Here is a short little video with the sights and sounds of the city.
We drove down to Key West on a Wednesday and spent the night on the boat. On Thursday, we picked up final provisions in preparation for a sail time of 3:00pm. It was estimated that this sail would take approximately 20 hours. The boats were released in three different waves.
The boat was very comfortable with two staterooms (and two heads). The two heads would come in handy as the evening wore on.
Although, we all took some kind of anti-nausea drug – half our crew (2 mates) became incapacitated as the sun went down and night fell upon us. Thankfully, the Captain was ship shape as was yours truly. The ride was a bit bumpy but not crazy. The winds were S-SE at about 23 knots. The seas were about 6ft. So, we had the wind at our back and that was a good thing. Unfortunately, at about 10pm Thursday evening we lost the autopilot. It seems the stern got pushed around a bit with the mizzen up and put enough strain on auto that an aluminum plate that the gears were attached to broke at the solder lines and fell into the bilge. So, that meant manual sailing the rest of the way. Later that night or early morning the console GPS went kaput. Then the handheld GPS battery died. We did have other backups but since there were so many boats going our way we just followed the stern lights of another boat until dawn. Captain Tom handled most of the steerage duty – but did hand-off to yours truly for an occasional break.
With two mates out of commission our two-hour watches fell to the wayside. Did I tell you it was a long, long night?
There was nothing quite like seeing Cuba on the horizon. From this point it would still take about 3 hours to get to the marina harbor. What a sight, though.
There are communication protocols that you follow when requesting entry to the marina. The Cuban authorities had small spotter boats out to liaison with customs and the sailboats so we would know when we could enter the marina. Our first stop was the customs dock where a number of authorities would come aboard to check our passports, inspect the boat, take our temperatures, ask questions, etc. Once that process was complete, we were assigned our spot in one of the marina canals.
We had finally arrived! I think we all slept pretty well that night.

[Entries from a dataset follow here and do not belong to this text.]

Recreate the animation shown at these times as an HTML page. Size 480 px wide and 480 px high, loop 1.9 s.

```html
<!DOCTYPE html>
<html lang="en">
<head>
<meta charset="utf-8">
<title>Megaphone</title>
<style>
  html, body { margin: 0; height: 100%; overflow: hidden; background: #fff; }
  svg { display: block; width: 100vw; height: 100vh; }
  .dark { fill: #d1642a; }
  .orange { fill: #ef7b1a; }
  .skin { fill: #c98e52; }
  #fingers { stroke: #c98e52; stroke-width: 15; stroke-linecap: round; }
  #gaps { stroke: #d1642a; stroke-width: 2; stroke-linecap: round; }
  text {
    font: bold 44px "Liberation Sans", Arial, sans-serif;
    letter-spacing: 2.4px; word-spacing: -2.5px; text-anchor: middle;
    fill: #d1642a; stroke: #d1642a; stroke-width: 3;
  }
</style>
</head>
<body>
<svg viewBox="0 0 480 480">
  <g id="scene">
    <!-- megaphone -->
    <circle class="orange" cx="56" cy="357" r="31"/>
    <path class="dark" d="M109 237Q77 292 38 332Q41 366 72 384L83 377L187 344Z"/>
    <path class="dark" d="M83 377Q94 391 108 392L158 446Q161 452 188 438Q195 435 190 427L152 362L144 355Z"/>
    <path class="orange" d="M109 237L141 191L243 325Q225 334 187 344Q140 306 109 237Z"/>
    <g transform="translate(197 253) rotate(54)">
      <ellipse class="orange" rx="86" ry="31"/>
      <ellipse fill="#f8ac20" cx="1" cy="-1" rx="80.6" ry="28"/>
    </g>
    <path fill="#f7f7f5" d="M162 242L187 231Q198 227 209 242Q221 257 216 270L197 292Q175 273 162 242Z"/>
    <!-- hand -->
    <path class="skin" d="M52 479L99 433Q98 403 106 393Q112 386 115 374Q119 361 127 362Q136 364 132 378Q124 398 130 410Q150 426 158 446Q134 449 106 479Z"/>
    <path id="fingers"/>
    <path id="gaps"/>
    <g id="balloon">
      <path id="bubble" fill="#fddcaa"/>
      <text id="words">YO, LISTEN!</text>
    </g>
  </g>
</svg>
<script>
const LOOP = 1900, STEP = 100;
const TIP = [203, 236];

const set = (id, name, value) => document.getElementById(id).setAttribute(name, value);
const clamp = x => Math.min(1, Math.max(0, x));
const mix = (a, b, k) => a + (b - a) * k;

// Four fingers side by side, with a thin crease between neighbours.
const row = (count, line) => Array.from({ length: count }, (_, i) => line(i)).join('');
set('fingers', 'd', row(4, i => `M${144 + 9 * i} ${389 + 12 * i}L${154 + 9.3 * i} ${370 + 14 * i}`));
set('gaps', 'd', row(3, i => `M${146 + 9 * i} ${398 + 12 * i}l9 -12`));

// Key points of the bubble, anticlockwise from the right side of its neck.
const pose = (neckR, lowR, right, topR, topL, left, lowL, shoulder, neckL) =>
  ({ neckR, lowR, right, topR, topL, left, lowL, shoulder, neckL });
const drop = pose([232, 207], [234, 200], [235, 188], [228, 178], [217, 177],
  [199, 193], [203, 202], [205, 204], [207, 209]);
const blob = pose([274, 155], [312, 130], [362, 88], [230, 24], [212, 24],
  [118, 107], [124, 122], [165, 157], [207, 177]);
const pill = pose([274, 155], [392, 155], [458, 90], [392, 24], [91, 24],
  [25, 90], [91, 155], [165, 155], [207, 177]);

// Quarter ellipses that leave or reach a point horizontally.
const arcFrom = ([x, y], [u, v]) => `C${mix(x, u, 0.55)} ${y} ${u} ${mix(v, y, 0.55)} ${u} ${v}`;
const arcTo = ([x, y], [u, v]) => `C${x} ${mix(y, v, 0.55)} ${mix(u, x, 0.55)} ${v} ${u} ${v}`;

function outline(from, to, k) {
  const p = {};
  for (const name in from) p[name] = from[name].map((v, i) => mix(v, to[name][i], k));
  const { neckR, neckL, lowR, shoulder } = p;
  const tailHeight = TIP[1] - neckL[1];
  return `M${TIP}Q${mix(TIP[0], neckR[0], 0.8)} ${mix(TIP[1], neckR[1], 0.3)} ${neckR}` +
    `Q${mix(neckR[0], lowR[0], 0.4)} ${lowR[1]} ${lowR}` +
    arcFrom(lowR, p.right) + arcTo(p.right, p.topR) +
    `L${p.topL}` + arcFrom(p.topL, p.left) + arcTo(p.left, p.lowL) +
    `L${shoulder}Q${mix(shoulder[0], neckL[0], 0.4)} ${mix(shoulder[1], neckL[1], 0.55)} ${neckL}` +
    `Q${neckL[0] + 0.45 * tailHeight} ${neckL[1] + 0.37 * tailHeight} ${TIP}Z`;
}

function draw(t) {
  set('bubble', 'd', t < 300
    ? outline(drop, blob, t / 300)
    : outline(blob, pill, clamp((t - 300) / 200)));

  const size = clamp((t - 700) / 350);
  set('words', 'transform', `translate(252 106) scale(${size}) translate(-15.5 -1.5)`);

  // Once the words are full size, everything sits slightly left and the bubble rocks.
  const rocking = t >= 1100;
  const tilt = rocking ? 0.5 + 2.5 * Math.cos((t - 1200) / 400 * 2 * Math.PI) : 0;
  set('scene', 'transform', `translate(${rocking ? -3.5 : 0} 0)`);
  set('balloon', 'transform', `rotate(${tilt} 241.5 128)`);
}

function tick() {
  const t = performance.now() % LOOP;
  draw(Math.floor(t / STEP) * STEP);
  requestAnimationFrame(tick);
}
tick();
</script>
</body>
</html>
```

The mad scramble began! First of all, we had to check with pet sitter – if pet sitter was not available then all was kaput. Pet sitter responded immediately – yes, available! Next, work time off. Lisa had been on the job less than a year but boss said that if you’ve got the time then you can take it. She had the time accrued! Passports! Got passports through UF passport office – highly recommend them – use them instead of Post Office. Paid extra to get them expedited. DHS was on top of things – got them quickly.
This was actually a Rally Cruise put on by Cruising World and Harmony Yacht Vacations:
Experience CUBA both from land and sea! Be part of history when 50+ vessels sail to the amazing Cuban port of Marina Hemingway. The experience just gets started with unique people-to-people tours and projects to give you the opportunity to experience the famed city of Havana and the amazing countryside with optional tours to Vinales to see an actual working tobacco farm! Also included is a “Parade of Vessels” along the Malecon and El Morro Castle led by none other than Commodore Escrich of the famed Hemingway Yacht Club!
We knew it to be the chance of a lifetime and could not pass it up!